### TASK INPUTS:
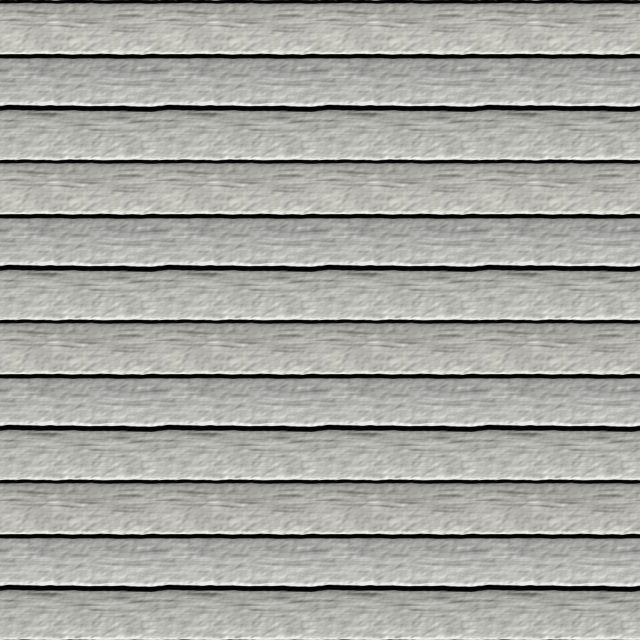
Give the GLSL for this texture, as a three.js fragment shader.

```glsl
varying vec2 vUv;

const float TAU = 6.2831853;
const float TILES = 4.0;             // repeats of the grain, across and up
const float BOARDS = 12.0;           // boards up the canvas
const float BOARD_SHIFT = 0.04;      // gap position, in board heights
const float GAP_HALF = 0.039;        // half width of a gap, in board heights
const float GAP_SOFT = 0.016;
const float LIP_WIDTH = 0.045;       // bright lower edge of a board
const float LIP_LEVEL = 0.94;
const float TOP_LEVEL = 0.66;
const float BOTTOM_LEVEL = 0.755;
const float GRAIN_DEPTH = 0.12;
const float STREAK_DEPTH = 0.23;
const float SCRATCH_DEPTH = 0.12;
const vec3 WARM_TINT = vec3(1.005, 1.0, 0.962);
const vec3 COOL_TINT = vec3(0.992, 1.0, 0.985);
const vec3 GAP_COLOR = vec3(0.012, 0.016, 0.012);

vec3 hash3(vec2 cell) {
  vec3 h = vec3(dot(cell, vec2(127.1, 311.7)),
                dot(cell, vec2(269.5, 183.3)),
                dot(cell, vec2(419.2, 371.9)));
  return fract(sin(h) * 43758.55);
}

// Signed cellular noise: one soft spot per cell, wrapped at the period
float flecks(vec2 p, vec2 period) {
  vec2 cell = floor(p);
  float sum = 0.0;
  for (int j = -1; j <= 1; j++) {
    for (int i = -1; i <= 1; i++) {
      vec2 c = cell + vec2(float(i), float(j));
      vec3 h = hash3(mod(c, period));
      vec2 away = p - c - h.xy;
      float spot = max(1.0 - dot(away, away), 0.0);
      sum += (2.0 * h.z - 1.0) * spot * spot * spot;
    }
  }
  return sum;
}

float grainLayer(vec2 p, vec2 cells) {
  return flecks(p * cells, cells);
}

// Strokes rising to the right; whole-number axes keep the wrap
float scratchLayer(vec2 p, vec2 cells) {
  vec2 axes = vec2(2.0 * p.x + p.y, 2.0 * p.y - p.x);
  return flecks(axes * cells, cells);
}

// Gap centre relative to its row: a rounded sawtooth plus small ripples
float gapOffset(float kind, float x) {
  float saw = 0.0;
  for (int n = 1; n <= 5; n++) {
    saw += sin(TAU * float(n) * x) / float(n);
  }
  float slant = kind < 0.5 ? 0.009 : 0.002;
  float ripple = sin(TAU * (3.0 * x + 0.37 * kind))
               + 0.7 * sin(TAU * (7.0 * x + 0.61 * kind));
  float level = abs(kind - 1.0) < 0.5 ? -0.015 : 0.01;
  return level + slant * saw + 0.004 * ripple;
}

void main() {
  vec2 p = vUv * TILES;
  float y = vUv.y * BOARDS + BOARD_SHIFT;

  // Nearest gap and the board it bounds
  float gap = floor(y + 0.5);
  float gapKind = mod(gap - 1.0, 3.0);
  float d = y - gap - gapOffset(gapKind, p.x);
  float row = mod(d > 0.0 ? gap : gap - 1.0, BOARDS);
  float kind = mod(row, 3.0);
  float t = d > 0.0 ? d : 1.0 + d;

  // Long grain, gently bent, and short diagonal scratches
  vec2 bent = p;
  bent.y += 0.005 * sin(TAU * (p.x + 3.0 * p.y))
          + 0.003 * sin(TAU * (3.0 * p.x - 4.0 * p.y));
  float coarse = grainLayer(bent, vec2(4.0, 42.0));
  float fine = grainLayer(bent + 0.31, vec2(7.0, 84.0));
  float streak = grainLayer(bent + 0.57, vec2(5.0, 66.0));
  float scratch = scratchLayer(p, vec2(8.0, 30.0));
  float speck = scratchLayer(p.yx + 0.43, vec2(14.0, 24.0));

  // Board face: lighter below, with a band of dark streaks
  float bandCentre = kind < 0.5 ? 0.74 : (kind < 1.5 ? 0.54 : 0.64);
  float bandOffset = (t - bandCentre) / 0.24;
  float band = exp(-bandOffset * bandOffset);
  float tone = mix(BOTTOM_LEVEL, TOP_LEVEL, smoothstep(0.05, 0.9, t));
  tone += GRAIN_DEPTH * (0.45 * coarse + 0.7 * fine) * (0.5 + 0.5 * band);
  tone -= band * (STREAK_DEPTH * max(streak + 0.3 * fine, 0.0) - 0.015);
  tone += SCRATCH_DEPTH * (0.6 * scratch + 0.45 * speck) * (1.0 - 0.35 * band);
  tone += 0.012 * sin(row * 2.4);

  // Shade under the gap and bright lip above it
  float halfWidth = GAP_HALF + 0.007 * (1.0 - gapKind) + 0.006 * scratch;
  float edge = abs(d) - halfWidth;
  float shade = d < 0.0 ? exp(-max(edge, 0.0) / 0.04) : 0.0;
  tone *= 1.0 - 0.24 * shade;
  float lipEdge = LIP_WIDTH + 0.025 * scratch + 0.015 * fine;
  float lip = 1.0 - smoothstep(lipEdge - 0.02, lipEdge + 0.035, edge);
  lip *= step(0.0, d);
  tone = mix(tone, LIP_LEVEL + 0.06 * speck, 0.88 * lip);

  vec3 tint = mix(COOL_TINT, WARM_TINT, kind < 1.5 ? 0.4 * (1.0 - kind) + 0.2 : 1.0);
  vec3 color = clamp(tone, 0.0, 1.0) * tint;
  color = mix(GAP_COLOR, color, smoothstep(-GAP_SOFT, GAP_SOFT, edge));
  gl_FragColor = vec4(color, 1.0);
}
```
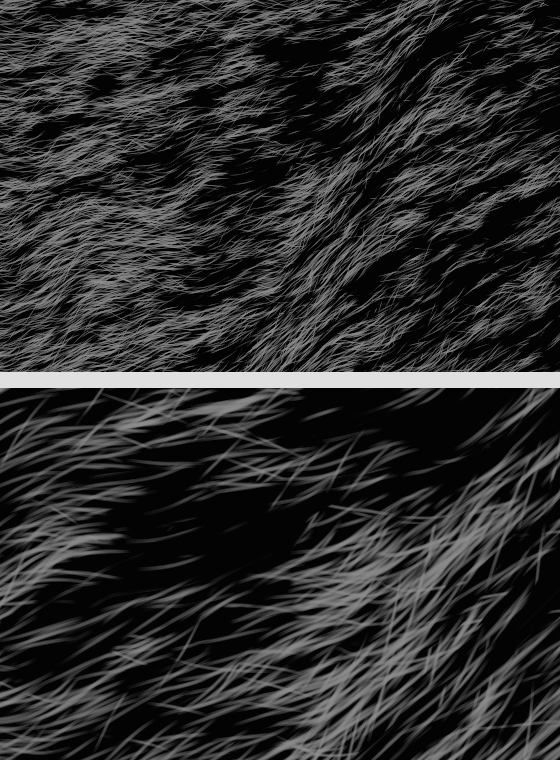
Top, the full canvas; bottom, a detail of the centre.
A Shadertoy shader for this texture:

```glsl
const float CELL = 0.06;
const int HAIRS_PER_CELL = 36;
const float SOFTNESS = 0.0032;
const vec3 SHADOW = vec3(0.012);
const vec3 HAIR_GREY = vec3(0.55);

float hash(vec2 p) {
    return fract(sin(dot(p, vec2(127.1, 311.7))) * 43758.5453);
}

vec4 hash4(vec2 p, float seed) {
    float n = dot(vec3(p, seed), vec3(127.1, 311.7, 74.7));
    return fract(sin(n + vec4(0.0, 1.7, 3.9, 5.3)) * 43758.5453);
}

float noise(vec2 p) {
    vec2 i = floor(p);
    vec2 f = fract(p);
    f = f * f * (3.0 - 2.0 * f);
    float low = mix(hash(i), hash(i + vec2(1, 0)), f.x);
    float high = mix(hash(i + vec2(0, 1)), hash(i + vec2(1, 1)), f.x);
    return mix(low, high, f.y);
}

// Stream function: the fur lies along its contour lines.
float stream(vec2 p) {
    float rise = 0.2 * p.x + 0.22 * p.x * p.x - 0.25 * p.x * p.y;
    float ridge = 0.2 * smoothstep(0.64, 0.9, p.x - 0.4 * p.y);
    float waves = 0.08 * noise(p * 3.5 + 4.0) + 0.025 * noise(p * 9.0);
    return p.y - rise - ridge - waves;
}

vec2 flowDirection(vec2 p, float here) {
    float e = 0.01;
    float dx = stream(p + vec2(e, 0.0)) - here;
    float dy = stream(p + vec2(0.0, e)) - here;
    return normalize(vec2(dy, -dx));
}

// Tuft density, stretched along the flow and thinner to the right.
float tuftDensity(vec2 p, float across) {
    float broad = noise(vec2(p.x * 5.0, across * 12.0));
    float tuft = noise(vec2(p.x * 11.0, across * 30.0) + 17.0);
    float wisp = noise(vec2(p.x * 24.0, across * 70.0) + 41.0);
    float tilt = 0.1 - 0.13 * p.x;
    return smoothstep(0.2, 0.8, 0.33 * broad + 0.4 * tuft + 0.27 * wisp + tilt);
}

// Share of a soft footprint covered by a band of the given half width.
float bandCoverage(float d, float halfWidth, float footprint) {
    float upper = clamp(d + 0.5 * footprint, -halfWidth, halfWidth);
    float lower = clamp(d - 0.5 * footprint, -halfWidth, halfWidth);
    return (upper - lower) / footprint;
}

// One tapered hair; q.x runs along the flow, q.y across it.
float hairCoverage(vec2 q, float size, float turn, float halfWidth, float footprint) {
    float halfLength = mix(0.024, 0.045, size);
    float t = q.x / halfLength;
    float slope = 0.26 * turn + 0.6 * pow(abs(turn), 11.0) * sign(turn);
    float bend = (size - 0.5) * 3.0 * q.x * q.x;
    float taper = max(1.0 - t * t, 0.0);
    return bandCoverage(q.y - slope * q.x - bend, halfWidth * taper, footprint);
}

// Combined coverage of all hairs that can reach this point.
float furCoverage(vec2 p, vec2 along, float density, float footprint) {
    vec2 home = floor(p / CELL);
    vec2 across = vec2(-along.y, along.x);
    float halfWidth = mix(0.0007, 0.0012, density);
    float bare = 1.0;
    for (int y = -1; y <= 1; y++) {
        for (int x = -1; x <= 1; x++) {
            vec2 cell = home + vec2(x, y);
            for (int i = 0; i < HAIRS_PER_CELL; i++) {
                vec4 rnd = hash4(cell, float(i));
                if (rnd.w > density) continue;
                vec2 offset = p - (cell + rnd.xy) * CELL;
                vec2 q = vec2(dot(offset, along), dot(offset, across));
                float size = fract(rnd.w * 57.0 + rnd.x);
                float turn = 2.0 * rnd.z - 1.0;
                float visible = smoothstep(0.0, 0.15, density - rnd.w);
                bare *= 1.0 - hairCoverage(q, size, turn, halfWidth * visible, footprint);
            }
        }
    }
    return 1.0 - bare;
}

void mainImage(out vec4 fragColor, in vec2 fragCoord) {
    float pixel = 1.0 / iResolution.y;
    vec2 p = fragCoord * pixel;
    float level = stream(p);
    vec2 along = flowDirection(p, level);
    float density = tuftDensity(p, level);
    float fur = furCoverage(p, along, density, max(pixel, SOFTNESS));
    fragColor = vec4(mix(SHADOW, HAIR_GREY, fur), 1.0);
}
```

### WHAT IS EXPECTED:
Could you copy each line of the material that holds "size"?

### RESULT FOR THIS TASK:
float hairCoverage(vec2 q, float size, float turn, float halfWidth, float footprint) {
    float halfLength = mix(0.024, 0.045, size);
    float bend = (size - 0.5) * 3.0 * q.x * q.x;
                float size = fract(rnd.w * 57.0 + rnd.x);
                bare *= 1.0 - hairCoverage(q, size, turn, halfWidth * visible, footprint);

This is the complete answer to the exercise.